Really? This time? If Sprint is for real
it sure is about time!!! 5-6yrs later?
So it'll still be another 12-18mo's
before they'll be using the 800mhz band
for LTE, huh? 800mhz frequency should
bring Sprint's LTE pretty close to Verizon's in performance, right?
As in 15/18/22+mbps?


Well granted this is from non-green light market with non-optimized speeds, knock down the theoretical testing speeds, knock down to device speeds, knock down again to peak traffic times and lots of LTE phones (possibly LTE iPhones), and add it to a network known for America's all inclusive best priced plans with unlimited data (with no asterisk * ;), and there's your real world speed. I'll be skeptical and hope for between 5-15mbps. Hopefully I'm very wrong

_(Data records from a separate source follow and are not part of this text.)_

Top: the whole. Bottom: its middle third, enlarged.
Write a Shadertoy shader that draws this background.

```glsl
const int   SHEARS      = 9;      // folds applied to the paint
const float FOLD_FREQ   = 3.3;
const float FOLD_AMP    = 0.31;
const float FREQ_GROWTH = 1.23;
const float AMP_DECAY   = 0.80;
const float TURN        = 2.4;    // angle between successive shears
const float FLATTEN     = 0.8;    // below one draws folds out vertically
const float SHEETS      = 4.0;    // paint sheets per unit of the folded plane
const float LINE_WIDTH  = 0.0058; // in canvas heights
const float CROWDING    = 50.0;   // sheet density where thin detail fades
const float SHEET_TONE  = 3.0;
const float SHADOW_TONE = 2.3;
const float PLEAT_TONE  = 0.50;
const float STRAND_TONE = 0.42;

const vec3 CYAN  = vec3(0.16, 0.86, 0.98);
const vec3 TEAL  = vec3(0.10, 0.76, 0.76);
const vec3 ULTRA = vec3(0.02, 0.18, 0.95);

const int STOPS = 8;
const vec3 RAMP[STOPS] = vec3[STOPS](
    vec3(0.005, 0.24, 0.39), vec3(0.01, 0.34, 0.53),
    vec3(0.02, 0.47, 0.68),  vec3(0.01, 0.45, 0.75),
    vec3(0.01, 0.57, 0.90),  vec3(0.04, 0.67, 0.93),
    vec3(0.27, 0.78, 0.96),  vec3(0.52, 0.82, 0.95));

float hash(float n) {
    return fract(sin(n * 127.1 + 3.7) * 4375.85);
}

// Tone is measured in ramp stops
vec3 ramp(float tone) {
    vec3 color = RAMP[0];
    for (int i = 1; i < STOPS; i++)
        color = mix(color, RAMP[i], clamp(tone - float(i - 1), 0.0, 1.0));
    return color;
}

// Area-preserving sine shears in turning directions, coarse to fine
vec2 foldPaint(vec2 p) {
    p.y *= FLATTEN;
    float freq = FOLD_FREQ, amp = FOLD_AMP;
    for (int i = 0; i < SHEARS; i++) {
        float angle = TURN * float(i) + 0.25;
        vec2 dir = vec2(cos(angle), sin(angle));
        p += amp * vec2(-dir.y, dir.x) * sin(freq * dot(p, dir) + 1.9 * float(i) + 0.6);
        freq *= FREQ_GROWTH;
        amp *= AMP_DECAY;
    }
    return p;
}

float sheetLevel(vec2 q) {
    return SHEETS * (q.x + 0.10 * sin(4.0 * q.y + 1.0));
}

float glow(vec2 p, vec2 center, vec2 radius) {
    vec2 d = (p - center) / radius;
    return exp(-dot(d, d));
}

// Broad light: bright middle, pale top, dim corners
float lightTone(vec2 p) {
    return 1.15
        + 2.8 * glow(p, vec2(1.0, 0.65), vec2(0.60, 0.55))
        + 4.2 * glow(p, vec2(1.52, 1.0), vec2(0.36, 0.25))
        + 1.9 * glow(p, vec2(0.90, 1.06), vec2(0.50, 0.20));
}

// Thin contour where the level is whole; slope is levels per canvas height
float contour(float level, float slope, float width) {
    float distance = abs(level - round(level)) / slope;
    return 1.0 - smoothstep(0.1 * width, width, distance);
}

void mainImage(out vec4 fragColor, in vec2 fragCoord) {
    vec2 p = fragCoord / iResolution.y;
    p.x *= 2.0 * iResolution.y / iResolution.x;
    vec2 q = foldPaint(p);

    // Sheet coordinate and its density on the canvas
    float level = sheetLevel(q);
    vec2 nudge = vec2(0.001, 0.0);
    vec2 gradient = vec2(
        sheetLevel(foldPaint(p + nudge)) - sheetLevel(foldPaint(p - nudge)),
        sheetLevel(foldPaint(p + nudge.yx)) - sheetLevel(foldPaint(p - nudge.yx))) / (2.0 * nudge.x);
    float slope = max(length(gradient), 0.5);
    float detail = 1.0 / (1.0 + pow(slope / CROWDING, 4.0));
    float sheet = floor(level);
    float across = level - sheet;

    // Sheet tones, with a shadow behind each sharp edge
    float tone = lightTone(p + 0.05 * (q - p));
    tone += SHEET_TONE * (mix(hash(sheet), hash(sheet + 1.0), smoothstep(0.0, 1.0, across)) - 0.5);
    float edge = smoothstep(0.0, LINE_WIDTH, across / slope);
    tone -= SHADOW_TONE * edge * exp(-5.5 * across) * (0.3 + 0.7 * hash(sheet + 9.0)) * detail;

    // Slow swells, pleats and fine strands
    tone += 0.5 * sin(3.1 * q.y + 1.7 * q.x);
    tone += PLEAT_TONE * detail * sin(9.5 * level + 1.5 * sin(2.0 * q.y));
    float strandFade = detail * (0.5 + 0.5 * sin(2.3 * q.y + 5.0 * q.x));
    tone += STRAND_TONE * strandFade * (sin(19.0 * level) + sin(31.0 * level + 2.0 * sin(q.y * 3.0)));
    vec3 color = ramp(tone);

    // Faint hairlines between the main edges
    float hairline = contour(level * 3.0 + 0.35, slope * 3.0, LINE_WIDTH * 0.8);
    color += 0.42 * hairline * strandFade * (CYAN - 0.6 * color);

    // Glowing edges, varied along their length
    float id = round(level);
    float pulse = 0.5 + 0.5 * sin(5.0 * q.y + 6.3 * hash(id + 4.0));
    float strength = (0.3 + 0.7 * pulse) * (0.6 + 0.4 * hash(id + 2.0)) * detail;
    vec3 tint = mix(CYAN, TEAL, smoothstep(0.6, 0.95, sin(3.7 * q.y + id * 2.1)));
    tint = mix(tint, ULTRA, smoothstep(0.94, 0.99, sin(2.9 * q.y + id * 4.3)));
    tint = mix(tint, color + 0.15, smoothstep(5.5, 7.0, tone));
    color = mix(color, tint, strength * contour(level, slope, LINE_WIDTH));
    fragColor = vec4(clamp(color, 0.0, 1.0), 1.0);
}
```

Stuck with Sprint despite horrific voice and data coverage (degraded over the past 2 years). I got an Airave from them FOC and am now playing the waiting game for when my Galaxy Nexus can grab and hold onto a decent signal away from the house. I guess I still have faith that they will turn this ship around.

Voice/text coverage on Sprint is identical to Verizon. They share towers. Data- that is a different story.

Me- I have seen no negative change in voice or data coverage at all in many years. I *have* seen a huge degrade in 3G data speeds, however.

Now I know what everyone is talking about this is why I don't want the Evo LTE cause of the frequency and it won't be compatible with 800mhz radio. On top of that LTE is in my area for Verizon and I thought that Sprint would start taking down the iDEN this year but nope. Now what happens when Clearwire is in the mix? Are we going to have tri band Sprint phones?

It could be two or three YEARS before 800Mhz LTE is widely available on Sprint. It is not a great reason to not buy a 1900Mhz LTE device now, which will still work on all those towers.

They have already started taking iDEN towers down. I had an iDEN blackberry for work and the coverage and building penetration has gotten bad. My theory is those are towers that have been converted to the new network vision already, OGEVO 3G seemed to degrade at the same time. Now I have a DuraMax and coverage for PTT and voice. is much better. Had a Admiral, great work smartphone, but had issues with it in a corporate environment.

They are actually still sell iDEN hardware ? That's so 2005. Thought they had stopped a year or so ago when they anounced they were shutting it down.

Unless you have a large corporate or government account, you haven't been able to buy iDEN phones for a while.

During the mass exodus from sprint "2006-2007" along with alto agency that still needed PTT, VZW had just re-launched their PTT service and I got say it was way better than anything sprint hybrid or cdma side had. Even on 1x you could do group calls with VZW. You still as far as understand need to be in a 3g area for Sprint cdma DC to work. Just like then any agency and companies that still depend on PTT service would benefit to moving to VZW. Better coverage and more dependable service than sprint cdma stuff. VZW would benefit from ramping up their marketing again.

People laugh at PTT but if people only knew the amount of contractors,gov and biz accounts that use the service is still pretty large and to them the least of their concerns is when is Sprint going to deploy LTE or when is the new Evo going to hit the stores.